Only a number is wanted: how many lines of the entries include the string "document"?

┄┄┄┄┄┄┄┄┄┄┄┄┄┄┄┄┄┄┄┄

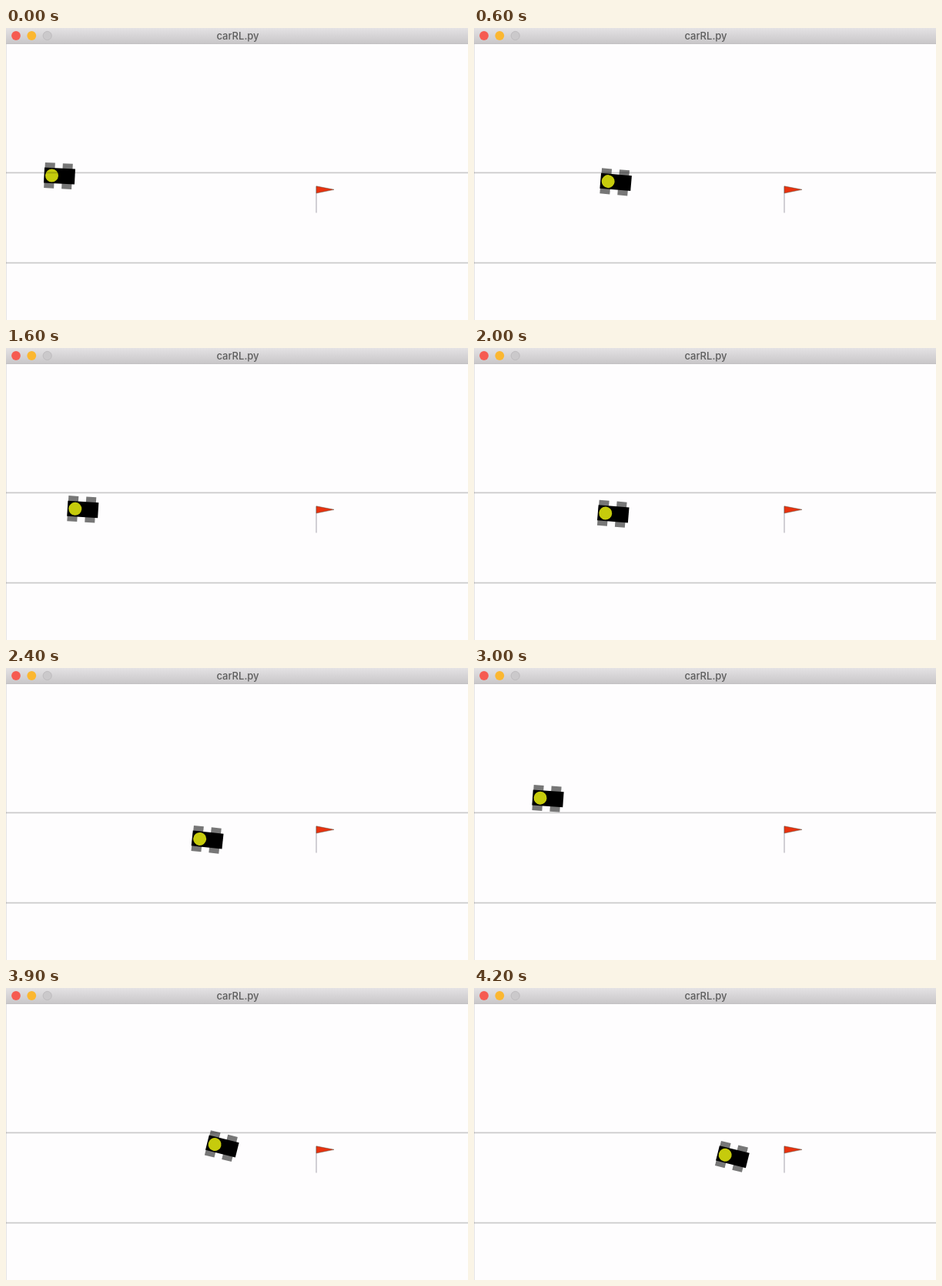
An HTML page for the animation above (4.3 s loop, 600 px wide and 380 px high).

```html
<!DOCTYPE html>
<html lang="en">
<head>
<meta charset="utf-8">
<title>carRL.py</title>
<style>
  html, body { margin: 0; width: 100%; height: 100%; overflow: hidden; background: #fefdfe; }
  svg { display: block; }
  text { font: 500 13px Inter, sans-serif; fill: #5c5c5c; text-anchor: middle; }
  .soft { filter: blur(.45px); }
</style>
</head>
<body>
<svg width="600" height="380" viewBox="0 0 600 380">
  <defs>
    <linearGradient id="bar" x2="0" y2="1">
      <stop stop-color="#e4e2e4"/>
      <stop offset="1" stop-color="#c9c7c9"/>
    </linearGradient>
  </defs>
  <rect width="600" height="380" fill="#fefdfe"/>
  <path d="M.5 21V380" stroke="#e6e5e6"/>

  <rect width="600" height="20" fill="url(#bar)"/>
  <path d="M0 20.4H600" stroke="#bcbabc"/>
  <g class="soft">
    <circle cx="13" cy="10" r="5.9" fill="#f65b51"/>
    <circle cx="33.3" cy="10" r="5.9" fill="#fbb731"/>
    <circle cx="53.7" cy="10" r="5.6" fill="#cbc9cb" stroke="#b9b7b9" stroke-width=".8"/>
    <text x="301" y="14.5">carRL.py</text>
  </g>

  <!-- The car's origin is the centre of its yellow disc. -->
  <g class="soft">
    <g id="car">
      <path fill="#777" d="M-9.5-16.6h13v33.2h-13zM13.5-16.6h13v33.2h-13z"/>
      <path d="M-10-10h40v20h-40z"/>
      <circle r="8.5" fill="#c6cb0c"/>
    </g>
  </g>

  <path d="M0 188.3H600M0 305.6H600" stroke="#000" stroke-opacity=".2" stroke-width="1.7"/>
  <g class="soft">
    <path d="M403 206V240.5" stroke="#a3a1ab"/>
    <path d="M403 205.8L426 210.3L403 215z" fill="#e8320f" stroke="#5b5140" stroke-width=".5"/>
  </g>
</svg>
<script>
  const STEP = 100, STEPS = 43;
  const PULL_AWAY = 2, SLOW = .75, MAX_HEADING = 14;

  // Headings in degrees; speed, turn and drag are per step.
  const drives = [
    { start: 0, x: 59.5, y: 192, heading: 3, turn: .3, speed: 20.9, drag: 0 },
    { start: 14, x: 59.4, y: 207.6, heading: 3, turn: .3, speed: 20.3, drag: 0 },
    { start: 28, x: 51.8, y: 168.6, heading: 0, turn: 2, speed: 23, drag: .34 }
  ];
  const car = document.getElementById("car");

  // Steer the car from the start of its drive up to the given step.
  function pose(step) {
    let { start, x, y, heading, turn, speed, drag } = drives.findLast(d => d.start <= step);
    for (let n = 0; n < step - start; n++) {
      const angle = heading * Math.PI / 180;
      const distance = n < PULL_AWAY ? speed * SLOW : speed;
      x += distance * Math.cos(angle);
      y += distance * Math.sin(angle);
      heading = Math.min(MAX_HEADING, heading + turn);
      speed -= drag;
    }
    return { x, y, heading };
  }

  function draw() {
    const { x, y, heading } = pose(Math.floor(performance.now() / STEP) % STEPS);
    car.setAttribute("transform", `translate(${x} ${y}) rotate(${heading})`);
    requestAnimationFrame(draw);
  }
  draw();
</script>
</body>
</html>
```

┄┄┄┄┄┄┄┄┄┄┄┄┄┄┄┄┄┄┄┄

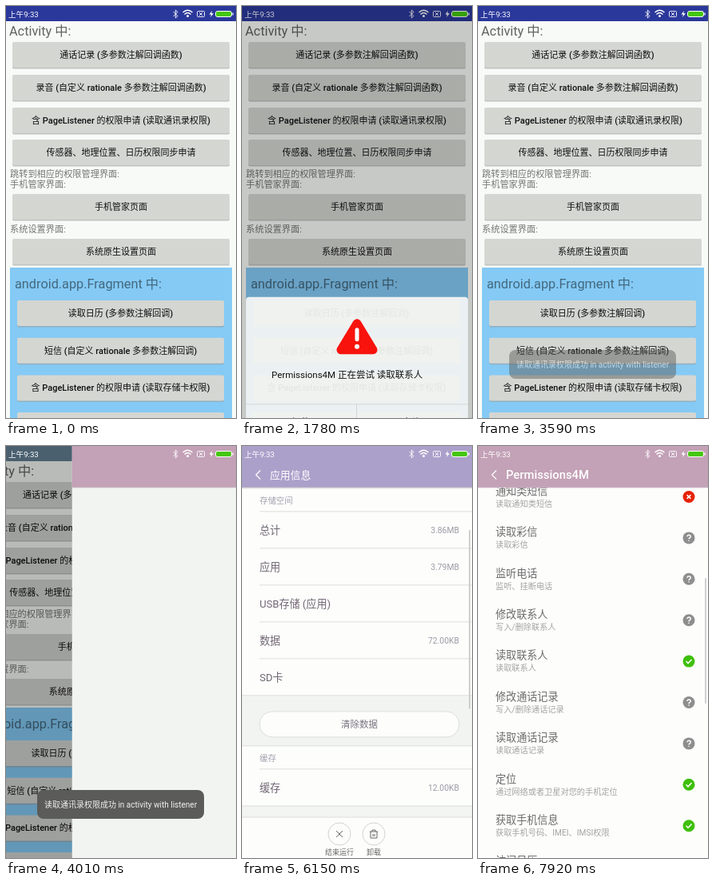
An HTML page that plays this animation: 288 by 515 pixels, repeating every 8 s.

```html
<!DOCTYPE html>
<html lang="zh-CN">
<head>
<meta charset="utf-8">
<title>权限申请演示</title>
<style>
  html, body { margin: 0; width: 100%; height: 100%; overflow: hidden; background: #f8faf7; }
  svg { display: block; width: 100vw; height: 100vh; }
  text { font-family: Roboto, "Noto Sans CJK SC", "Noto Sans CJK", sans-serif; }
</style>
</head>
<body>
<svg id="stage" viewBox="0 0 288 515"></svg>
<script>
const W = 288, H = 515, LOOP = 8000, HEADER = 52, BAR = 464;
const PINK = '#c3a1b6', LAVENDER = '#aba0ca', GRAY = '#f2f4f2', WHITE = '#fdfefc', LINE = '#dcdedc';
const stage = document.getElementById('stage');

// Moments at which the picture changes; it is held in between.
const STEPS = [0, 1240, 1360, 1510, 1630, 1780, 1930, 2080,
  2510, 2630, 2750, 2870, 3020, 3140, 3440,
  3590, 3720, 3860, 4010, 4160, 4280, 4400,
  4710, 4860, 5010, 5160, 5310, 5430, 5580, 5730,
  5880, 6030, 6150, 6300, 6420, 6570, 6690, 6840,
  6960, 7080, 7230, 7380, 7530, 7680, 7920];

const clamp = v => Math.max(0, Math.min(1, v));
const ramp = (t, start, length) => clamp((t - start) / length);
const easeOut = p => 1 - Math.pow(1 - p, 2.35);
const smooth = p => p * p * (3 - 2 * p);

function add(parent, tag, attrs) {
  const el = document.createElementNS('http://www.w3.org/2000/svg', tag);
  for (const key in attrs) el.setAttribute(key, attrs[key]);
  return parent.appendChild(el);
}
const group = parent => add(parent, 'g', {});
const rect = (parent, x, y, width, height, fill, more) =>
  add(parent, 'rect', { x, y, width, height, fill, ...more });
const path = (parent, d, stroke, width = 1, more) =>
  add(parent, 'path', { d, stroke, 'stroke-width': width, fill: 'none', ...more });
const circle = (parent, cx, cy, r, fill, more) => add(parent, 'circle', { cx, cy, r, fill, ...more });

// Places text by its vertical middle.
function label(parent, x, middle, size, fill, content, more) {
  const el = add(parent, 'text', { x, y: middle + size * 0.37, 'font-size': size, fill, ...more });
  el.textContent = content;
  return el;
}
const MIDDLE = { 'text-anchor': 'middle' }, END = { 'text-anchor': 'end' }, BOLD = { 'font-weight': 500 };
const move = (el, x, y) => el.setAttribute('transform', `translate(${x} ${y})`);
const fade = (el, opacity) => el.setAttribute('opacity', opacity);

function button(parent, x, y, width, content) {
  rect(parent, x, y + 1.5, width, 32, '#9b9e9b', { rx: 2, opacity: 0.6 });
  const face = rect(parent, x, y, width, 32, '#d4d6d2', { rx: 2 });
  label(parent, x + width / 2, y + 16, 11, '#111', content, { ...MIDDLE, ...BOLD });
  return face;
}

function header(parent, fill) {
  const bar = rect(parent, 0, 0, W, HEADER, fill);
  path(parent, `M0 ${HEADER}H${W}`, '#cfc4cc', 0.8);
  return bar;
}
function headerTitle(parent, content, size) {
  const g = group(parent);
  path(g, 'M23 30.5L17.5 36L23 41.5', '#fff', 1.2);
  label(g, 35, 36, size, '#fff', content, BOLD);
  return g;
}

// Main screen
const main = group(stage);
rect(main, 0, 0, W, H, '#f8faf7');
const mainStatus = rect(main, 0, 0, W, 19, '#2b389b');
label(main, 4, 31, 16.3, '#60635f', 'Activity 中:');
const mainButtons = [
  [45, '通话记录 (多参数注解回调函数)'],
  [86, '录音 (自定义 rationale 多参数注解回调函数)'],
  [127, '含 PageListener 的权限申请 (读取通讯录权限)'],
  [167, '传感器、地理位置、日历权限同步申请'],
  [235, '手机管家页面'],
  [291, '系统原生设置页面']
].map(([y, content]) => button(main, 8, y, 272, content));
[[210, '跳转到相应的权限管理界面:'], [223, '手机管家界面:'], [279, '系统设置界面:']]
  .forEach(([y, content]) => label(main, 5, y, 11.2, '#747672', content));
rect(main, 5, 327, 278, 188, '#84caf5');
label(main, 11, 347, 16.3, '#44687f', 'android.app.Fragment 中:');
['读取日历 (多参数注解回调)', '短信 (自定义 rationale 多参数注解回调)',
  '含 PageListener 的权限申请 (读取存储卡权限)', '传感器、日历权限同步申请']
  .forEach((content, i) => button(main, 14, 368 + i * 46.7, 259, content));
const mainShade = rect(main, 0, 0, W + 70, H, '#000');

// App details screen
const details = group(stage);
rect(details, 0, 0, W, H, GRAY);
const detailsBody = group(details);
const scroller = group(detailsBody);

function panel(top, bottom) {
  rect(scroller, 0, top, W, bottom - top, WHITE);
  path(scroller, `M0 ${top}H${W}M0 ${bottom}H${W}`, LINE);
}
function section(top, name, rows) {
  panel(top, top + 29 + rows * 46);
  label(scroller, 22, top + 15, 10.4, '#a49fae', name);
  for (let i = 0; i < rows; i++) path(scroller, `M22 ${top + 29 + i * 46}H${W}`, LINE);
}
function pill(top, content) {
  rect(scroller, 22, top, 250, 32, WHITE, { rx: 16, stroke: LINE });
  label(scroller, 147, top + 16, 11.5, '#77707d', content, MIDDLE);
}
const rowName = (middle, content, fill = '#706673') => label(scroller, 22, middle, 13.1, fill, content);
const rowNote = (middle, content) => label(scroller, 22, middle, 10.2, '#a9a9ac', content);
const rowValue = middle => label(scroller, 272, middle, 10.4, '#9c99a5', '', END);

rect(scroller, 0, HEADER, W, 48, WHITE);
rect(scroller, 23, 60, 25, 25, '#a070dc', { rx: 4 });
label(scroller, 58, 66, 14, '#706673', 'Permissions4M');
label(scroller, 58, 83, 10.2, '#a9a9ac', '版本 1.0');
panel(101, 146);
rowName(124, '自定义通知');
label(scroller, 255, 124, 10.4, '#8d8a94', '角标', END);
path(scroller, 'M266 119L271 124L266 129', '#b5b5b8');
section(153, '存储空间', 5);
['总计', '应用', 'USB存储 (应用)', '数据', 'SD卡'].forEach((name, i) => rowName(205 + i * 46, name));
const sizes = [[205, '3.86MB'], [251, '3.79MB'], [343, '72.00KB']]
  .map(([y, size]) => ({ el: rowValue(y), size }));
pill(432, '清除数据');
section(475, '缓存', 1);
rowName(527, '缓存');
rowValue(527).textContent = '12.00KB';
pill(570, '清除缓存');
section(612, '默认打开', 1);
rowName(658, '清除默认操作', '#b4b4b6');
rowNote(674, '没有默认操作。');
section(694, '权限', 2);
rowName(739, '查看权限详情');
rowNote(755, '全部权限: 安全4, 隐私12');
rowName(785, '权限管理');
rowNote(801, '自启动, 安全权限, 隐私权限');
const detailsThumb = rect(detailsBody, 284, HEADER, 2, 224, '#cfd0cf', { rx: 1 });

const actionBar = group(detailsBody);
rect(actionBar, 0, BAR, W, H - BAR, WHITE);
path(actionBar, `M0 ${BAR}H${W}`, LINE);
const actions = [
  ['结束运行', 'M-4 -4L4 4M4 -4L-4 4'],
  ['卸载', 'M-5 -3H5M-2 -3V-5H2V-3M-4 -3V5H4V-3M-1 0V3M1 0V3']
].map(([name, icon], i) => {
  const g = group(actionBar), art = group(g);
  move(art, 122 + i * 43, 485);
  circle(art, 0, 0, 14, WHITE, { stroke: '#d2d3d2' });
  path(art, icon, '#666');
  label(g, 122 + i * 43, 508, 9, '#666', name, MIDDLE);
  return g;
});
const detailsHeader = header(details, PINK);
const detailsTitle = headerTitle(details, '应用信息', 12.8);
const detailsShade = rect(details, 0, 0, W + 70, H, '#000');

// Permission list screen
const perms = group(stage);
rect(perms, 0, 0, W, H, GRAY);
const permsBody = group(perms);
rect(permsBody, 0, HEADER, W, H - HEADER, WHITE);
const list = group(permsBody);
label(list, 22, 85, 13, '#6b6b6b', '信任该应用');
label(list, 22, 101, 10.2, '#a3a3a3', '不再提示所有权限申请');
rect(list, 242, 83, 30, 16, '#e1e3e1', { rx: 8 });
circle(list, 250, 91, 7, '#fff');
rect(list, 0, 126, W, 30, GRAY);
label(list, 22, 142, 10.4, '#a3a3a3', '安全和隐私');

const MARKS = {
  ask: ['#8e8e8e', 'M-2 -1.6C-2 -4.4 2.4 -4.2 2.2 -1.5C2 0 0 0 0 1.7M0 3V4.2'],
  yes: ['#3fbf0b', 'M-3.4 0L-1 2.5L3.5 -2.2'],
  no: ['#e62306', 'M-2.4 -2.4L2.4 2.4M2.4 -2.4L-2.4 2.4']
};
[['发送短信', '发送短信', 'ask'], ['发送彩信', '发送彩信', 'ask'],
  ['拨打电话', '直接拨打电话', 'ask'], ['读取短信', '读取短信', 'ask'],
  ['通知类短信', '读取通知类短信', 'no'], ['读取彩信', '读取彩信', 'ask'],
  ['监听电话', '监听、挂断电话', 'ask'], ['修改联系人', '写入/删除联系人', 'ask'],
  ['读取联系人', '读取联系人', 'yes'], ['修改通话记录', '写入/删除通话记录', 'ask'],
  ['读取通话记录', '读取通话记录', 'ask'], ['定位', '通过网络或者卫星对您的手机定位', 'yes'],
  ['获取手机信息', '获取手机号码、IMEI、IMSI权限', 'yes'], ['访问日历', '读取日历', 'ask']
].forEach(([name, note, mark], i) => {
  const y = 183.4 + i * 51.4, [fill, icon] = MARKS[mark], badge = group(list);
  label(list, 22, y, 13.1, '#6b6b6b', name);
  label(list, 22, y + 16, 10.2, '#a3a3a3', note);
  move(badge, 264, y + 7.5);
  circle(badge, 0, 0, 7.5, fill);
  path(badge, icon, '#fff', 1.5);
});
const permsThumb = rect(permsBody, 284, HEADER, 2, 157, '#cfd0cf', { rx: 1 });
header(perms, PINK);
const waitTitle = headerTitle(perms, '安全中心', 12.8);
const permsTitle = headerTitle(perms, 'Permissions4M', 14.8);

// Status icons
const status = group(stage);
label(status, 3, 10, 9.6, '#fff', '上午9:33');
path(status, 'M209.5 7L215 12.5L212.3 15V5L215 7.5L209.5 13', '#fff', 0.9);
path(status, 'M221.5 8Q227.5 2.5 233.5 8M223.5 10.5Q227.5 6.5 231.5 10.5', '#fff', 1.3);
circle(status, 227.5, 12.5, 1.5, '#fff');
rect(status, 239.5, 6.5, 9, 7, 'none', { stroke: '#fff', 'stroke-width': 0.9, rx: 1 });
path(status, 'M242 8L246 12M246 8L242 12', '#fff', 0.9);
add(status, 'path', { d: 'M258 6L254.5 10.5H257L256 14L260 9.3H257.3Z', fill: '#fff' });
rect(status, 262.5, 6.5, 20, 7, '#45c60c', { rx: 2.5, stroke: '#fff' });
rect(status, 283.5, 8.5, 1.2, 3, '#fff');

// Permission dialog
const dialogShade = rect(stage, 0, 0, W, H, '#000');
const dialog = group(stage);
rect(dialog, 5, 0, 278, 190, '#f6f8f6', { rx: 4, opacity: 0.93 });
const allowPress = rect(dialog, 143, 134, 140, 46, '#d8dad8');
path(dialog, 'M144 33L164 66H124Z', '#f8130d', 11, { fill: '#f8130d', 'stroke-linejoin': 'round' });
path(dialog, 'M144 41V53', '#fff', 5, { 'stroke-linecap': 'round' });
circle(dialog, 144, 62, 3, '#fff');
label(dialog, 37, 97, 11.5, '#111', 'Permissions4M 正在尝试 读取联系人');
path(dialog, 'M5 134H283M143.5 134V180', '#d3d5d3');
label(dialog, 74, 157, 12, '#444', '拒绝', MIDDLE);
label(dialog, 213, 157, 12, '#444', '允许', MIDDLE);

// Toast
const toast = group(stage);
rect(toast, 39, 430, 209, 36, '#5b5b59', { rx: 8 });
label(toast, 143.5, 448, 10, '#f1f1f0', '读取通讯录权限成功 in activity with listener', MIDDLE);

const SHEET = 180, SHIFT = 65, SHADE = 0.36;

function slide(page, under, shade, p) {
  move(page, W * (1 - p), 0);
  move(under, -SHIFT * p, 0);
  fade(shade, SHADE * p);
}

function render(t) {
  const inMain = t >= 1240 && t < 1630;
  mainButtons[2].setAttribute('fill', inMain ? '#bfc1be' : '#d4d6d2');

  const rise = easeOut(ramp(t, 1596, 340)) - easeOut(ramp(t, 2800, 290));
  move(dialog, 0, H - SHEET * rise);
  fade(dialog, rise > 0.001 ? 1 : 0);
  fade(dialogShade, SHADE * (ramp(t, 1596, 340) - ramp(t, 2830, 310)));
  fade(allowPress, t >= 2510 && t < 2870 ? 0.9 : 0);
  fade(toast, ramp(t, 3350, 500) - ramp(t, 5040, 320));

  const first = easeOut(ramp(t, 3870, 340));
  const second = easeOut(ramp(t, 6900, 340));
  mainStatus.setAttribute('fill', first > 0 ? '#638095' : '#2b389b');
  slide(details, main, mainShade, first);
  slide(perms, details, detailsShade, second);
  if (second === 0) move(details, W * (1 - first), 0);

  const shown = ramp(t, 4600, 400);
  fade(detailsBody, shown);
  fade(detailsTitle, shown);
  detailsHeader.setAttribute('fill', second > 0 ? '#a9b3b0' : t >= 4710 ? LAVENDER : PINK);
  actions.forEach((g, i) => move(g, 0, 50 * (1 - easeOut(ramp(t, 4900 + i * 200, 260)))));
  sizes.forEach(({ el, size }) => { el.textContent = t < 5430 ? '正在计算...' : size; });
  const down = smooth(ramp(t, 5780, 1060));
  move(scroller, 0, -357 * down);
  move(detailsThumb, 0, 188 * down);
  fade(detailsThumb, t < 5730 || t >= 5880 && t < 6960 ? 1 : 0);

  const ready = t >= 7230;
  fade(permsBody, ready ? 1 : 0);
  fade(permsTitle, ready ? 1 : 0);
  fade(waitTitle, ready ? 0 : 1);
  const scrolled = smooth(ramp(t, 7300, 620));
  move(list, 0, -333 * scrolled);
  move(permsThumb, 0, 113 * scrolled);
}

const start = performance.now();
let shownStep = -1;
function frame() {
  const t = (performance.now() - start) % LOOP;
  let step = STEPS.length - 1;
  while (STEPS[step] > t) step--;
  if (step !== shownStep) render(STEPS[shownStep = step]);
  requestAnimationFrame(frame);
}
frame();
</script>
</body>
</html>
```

┄┄┄┄┄┄┄┄┄┄┄┄┄┄┄┄┄┄┄┄

» Output for this task:
3